the repetition of identical or similar consonant sounds, normally at the beginnings of words. “Gnus never know pneumonia” is an example of alliteration since, despite the spellings, all four words begin with the “n” sound.

Fame is a fickle food
Emily Dickinson

Fame is a fickle food
Upon a shifting plate
Whose table once a
Guest but not
The second time is set.

Whose crumbs the crows inspect
And with ironic caw
Flap past it to the
Farmer’s Corn—
Men eat of it and die.

Emily Dickenson uses alliteration in her poem “Fame is a fickle food” to emphasize the meaning of the poem, fame ultimately destroys whoever “eats” it. This literary device is used in the first line of each stanza in the poem, and it is used to accentuate Dickenson’s point. Using the terms “Fame” and “Fickle” deeply accentuate the fact that, while these two words are not commonly connected, neither is fame and manhood. Fame is thrust upon man, generating a choice within him: succumb to force, or overpower. Dickenson shows her views on this issue through using opposite words to show the detachment she feels in regard to fame.

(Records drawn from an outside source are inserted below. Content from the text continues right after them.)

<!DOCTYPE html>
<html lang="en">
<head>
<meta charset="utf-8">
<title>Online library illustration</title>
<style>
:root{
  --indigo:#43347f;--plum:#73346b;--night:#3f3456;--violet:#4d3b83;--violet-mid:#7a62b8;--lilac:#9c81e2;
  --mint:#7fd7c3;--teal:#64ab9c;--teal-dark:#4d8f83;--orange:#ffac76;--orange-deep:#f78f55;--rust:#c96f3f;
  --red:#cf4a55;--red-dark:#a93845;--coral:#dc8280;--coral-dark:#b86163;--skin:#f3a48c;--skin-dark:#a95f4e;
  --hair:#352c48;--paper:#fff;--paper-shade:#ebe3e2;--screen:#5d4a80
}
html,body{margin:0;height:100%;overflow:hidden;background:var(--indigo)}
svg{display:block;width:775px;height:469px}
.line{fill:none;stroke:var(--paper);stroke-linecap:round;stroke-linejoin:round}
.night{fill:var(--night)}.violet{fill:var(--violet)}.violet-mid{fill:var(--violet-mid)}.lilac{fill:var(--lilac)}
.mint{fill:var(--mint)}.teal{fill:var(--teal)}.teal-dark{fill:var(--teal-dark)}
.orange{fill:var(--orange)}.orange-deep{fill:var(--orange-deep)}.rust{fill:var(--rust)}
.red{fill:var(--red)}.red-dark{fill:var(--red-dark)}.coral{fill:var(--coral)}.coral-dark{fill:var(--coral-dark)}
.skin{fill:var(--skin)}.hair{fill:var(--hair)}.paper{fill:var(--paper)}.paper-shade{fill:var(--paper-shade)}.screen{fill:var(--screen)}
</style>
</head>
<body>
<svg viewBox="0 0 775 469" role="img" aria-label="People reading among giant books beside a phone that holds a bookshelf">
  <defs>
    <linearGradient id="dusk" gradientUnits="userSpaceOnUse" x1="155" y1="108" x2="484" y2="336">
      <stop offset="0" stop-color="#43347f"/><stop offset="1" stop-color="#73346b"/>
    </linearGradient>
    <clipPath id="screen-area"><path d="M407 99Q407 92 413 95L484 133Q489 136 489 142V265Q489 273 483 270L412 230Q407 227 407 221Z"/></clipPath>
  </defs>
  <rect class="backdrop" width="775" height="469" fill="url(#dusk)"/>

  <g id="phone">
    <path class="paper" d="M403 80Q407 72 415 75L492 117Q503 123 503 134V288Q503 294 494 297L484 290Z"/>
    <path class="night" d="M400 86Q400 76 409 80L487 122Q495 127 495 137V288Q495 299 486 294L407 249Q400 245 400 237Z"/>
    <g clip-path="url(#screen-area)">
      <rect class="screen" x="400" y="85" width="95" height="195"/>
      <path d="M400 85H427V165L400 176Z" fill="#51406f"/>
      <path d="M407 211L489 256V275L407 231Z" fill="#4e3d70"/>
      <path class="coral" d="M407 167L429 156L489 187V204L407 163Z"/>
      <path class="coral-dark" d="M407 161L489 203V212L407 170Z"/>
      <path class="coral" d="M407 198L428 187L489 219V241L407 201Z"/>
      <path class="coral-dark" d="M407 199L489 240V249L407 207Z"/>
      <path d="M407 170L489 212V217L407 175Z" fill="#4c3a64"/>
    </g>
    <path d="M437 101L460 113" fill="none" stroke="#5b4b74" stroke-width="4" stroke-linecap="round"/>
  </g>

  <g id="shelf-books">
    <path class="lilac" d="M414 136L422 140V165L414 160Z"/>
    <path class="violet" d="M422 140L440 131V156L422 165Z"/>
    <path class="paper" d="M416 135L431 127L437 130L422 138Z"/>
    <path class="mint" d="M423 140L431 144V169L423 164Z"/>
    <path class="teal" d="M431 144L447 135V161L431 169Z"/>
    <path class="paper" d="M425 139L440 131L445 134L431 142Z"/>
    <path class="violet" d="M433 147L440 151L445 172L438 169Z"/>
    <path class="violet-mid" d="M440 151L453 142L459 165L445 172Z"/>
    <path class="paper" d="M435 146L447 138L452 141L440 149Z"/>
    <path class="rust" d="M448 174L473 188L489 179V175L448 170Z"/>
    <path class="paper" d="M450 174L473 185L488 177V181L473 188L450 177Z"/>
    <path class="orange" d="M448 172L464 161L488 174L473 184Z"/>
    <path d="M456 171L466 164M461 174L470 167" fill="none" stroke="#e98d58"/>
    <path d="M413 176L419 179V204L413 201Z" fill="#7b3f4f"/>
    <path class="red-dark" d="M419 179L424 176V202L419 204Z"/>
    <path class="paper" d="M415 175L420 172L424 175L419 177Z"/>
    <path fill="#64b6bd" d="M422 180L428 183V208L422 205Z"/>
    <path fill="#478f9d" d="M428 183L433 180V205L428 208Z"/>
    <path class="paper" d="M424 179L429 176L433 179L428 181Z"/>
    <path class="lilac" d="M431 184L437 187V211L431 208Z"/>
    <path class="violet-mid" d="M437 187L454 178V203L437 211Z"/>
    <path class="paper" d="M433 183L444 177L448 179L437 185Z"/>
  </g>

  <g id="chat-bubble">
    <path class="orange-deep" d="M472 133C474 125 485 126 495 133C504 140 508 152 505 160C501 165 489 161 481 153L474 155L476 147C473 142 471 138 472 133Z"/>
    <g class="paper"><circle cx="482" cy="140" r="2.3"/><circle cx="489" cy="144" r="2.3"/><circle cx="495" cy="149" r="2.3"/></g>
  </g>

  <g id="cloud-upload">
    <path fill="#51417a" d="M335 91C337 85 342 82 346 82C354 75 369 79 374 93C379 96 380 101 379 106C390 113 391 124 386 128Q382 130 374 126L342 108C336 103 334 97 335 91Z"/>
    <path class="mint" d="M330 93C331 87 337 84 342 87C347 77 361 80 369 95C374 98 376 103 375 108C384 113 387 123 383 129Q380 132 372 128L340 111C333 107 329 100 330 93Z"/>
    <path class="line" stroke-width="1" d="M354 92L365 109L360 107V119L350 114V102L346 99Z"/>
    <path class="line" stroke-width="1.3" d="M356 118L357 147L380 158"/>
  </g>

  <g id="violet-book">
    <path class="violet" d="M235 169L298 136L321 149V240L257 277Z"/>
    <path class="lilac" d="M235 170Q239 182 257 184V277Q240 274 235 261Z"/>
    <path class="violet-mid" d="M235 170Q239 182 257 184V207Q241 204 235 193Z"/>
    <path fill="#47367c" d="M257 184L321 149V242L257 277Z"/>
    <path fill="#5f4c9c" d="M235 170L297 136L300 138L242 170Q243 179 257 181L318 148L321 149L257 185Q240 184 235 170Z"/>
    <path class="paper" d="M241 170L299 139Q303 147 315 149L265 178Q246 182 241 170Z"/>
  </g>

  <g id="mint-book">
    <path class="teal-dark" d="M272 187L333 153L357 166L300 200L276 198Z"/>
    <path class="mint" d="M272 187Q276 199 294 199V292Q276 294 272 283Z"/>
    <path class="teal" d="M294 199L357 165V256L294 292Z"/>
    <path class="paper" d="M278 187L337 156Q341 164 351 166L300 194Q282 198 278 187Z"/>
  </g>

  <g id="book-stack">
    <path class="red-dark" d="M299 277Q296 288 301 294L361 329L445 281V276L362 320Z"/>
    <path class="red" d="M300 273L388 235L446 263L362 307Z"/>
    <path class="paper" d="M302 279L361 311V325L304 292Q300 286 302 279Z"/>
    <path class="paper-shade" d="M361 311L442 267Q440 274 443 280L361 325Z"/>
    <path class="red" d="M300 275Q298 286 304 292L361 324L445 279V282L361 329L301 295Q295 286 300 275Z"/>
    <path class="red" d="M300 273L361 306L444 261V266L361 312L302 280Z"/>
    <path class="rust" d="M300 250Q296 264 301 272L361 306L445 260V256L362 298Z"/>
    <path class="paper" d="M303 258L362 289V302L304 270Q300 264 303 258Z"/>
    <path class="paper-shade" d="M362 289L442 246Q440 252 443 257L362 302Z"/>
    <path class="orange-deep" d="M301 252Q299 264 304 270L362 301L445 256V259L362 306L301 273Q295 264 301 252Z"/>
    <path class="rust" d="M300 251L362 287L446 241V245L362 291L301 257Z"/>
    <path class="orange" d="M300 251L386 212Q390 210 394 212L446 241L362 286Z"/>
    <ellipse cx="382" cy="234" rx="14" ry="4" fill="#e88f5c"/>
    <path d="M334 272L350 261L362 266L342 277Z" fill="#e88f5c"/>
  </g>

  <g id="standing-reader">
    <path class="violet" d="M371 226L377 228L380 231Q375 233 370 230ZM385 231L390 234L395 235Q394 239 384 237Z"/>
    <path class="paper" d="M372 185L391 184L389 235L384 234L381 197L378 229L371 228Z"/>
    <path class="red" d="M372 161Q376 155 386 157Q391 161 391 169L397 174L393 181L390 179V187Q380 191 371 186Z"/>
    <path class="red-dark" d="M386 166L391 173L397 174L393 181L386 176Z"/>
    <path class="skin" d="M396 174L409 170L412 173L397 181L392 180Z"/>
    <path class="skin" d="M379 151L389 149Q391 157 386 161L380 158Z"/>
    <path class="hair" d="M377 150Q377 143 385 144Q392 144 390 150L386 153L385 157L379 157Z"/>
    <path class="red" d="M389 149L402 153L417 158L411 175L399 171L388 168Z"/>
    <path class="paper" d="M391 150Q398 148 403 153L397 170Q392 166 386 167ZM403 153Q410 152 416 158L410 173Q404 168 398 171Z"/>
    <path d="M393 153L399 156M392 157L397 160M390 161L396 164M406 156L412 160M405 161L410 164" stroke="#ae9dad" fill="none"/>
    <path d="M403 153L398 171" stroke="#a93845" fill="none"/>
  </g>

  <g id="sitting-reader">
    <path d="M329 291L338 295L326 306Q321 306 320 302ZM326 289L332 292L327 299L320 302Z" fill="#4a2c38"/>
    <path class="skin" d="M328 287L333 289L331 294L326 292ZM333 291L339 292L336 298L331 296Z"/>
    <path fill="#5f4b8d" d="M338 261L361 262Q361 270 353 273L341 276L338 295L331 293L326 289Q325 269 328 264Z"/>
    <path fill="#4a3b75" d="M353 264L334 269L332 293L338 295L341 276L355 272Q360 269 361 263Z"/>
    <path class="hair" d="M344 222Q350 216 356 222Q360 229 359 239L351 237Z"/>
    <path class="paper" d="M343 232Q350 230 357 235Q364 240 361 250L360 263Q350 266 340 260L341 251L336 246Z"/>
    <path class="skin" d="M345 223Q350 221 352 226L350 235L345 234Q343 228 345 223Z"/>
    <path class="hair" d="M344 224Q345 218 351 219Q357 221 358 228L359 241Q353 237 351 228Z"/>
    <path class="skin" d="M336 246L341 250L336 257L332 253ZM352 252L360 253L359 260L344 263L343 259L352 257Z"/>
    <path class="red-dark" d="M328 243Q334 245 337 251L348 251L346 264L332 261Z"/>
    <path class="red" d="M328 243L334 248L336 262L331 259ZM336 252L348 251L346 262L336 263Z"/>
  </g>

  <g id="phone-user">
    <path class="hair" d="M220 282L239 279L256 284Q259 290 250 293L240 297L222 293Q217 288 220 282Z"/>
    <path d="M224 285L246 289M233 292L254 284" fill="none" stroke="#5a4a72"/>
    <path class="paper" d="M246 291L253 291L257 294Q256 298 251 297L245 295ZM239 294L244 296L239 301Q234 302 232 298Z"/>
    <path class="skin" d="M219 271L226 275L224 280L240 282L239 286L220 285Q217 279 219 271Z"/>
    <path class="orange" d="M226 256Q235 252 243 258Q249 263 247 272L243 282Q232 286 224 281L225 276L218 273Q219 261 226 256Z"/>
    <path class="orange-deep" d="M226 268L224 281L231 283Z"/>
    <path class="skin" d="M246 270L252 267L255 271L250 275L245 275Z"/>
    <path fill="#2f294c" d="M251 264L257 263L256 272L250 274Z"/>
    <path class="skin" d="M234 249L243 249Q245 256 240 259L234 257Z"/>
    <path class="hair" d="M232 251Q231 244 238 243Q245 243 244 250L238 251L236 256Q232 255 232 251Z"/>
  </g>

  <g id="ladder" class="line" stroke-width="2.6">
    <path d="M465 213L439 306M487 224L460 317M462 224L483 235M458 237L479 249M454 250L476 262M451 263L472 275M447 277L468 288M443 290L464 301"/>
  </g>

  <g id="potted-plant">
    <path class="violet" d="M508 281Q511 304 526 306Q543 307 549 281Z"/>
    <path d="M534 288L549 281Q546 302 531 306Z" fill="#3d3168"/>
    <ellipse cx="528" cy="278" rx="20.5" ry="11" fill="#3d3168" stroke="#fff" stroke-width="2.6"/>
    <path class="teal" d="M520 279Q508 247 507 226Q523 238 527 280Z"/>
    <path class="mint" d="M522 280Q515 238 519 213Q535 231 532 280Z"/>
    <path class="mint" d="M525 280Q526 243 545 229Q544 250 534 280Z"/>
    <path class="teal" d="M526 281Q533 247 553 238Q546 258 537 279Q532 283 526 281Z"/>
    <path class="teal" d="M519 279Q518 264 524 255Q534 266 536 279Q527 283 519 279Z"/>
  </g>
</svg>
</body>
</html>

Link: Al's Alteration
"Al's Alteration" has alliteration in the shop name!

"If I read a book [and] it makes my whole body so cold no fire can ever warm me, I know that is poetry. If I feel physically as if the top of my head were taken off, I know that is poetry."

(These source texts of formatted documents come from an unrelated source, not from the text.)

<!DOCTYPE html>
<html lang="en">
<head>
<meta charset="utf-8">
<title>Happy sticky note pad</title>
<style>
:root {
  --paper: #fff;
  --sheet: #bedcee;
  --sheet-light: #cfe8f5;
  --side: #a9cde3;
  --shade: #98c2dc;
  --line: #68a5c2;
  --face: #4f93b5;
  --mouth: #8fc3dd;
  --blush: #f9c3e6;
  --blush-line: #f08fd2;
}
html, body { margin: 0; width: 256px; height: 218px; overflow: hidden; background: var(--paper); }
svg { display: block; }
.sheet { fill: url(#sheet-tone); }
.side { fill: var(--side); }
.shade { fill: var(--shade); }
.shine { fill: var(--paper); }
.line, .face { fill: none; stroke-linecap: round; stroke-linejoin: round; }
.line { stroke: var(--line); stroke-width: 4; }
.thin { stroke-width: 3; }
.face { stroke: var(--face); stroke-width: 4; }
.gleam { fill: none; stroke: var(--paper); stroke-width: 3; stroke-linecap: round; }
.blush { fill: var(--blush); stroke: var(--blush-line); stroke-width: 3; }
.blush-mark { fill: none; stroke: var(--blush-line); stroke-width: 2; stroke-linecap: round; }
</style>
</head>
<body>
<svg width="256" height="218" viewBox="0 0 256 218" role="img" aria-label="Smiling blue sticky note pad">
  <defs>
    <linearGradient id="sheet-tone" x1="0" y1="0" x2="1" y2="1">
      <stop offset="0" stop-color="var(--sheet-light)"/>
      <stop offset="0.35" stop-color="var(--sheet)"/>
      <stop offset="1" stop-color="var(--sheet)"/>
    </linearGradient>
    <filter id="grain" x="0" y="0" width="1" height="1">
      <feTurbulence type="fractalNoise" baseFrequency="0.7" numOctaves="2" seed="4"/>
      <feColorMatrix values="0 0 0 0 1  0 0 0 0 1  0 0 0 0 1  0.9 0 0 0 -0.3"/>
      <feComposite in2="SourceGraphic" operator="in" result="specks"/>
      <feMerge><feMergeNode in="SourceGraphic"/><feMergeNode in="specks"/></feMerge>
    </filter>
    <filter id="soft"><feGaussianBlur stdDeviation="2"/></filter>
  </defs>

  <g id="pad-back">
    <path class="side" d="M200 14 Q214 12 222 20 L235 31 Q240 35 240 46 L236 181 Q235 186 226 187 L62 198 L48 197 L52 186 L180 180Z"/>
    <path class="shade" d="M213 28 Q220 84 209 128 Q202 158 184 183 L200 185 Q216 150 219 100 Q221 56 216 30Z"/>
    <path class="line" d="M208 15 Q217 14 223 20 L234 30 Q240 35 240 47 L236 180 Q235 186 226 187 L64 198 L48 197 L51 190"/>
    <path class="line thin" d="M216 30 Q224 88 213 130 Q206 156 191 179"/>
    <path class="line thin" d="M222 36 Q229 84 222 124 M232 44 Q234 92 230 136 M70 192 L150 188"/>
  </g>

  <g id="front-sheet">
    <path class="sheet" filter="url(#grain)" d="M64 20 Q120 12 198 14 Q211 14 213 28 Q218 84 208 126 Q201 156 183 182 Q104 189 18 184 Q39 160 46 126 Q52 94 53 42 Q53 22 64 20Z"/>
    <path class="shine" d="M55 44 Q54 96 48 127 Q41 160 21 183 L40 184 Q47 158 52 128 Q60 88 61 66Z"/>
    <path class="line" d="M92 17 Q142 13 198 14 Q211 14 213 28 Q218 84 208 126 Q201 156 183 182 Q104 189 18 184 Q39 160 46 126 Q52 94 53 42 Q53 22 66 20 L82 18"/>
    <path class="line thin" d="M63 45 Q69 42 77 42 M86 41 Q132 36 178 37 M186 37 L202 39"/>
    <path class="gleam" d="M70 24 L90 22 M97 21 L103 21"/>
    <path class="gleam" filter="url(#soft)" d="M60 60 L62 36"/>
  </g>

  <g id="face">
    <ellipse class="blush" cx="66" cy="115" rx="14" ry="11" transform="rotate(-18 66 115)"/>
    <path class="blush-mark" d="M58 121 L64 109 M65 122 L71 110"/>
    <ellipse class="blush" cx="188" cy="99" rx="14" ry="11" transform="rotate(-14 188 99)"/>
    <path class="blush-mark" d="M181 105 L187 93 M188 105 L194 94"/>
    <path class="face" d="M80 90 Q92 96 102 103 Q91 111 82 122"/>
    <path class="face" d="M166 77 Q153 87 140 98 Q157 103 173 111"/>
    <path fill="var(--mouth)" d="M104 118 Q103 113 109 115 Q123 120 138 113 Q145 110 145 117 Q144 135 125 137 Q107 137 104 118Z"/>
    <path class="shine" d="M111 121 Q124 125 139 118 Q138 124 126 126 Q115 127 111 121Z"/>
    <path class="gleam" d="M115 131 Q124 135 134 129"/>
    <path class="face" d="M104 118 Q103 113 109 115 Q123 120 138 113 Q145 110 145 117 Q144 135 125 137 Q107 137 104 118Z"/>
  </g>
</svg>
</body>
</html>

~Emily Dickinson

Emily Dickinson

   Emily or should I say Poetess Dickinson was born in Amherst, Massachuetts on December 10, 1830. Emily lived secluded in the house she was born in, except for the short time she attended Amherst Academy and Holyoke Female Seminary, until her death on May 15, 1886 due to Bright's disease.
   Emily was an energetic and outgoing woman while attending the Academy and Seminary. It was later, during her mid-twenties, that Emily began to grow reclusive. She attended almost exclusively to household chores and to writing poetry. 
   Many scholars have tried to understand and theorize why Emily decided to seclude herself in her home and write about the most intimate experiences and feelings of life. I think that the best of these theories is that Emily could not write about the world with out first backing away from the it and contemplating it from a distance.
   Emily had a few friends and acquaintances from day to day. One of these aquaintances was Thomas Wentworth Higginson whom she sent a few pieces of her poetry to. He rejected her poems, but he was eventually the first to publish her work after her death. Emily only had a six or seven of her poems published during her lifetime--and those without her consent. The number is argued over because one poem was published more than once.
    It was after her death that her poems were discovered. It is estimated that Emily wrote over 1700 poems.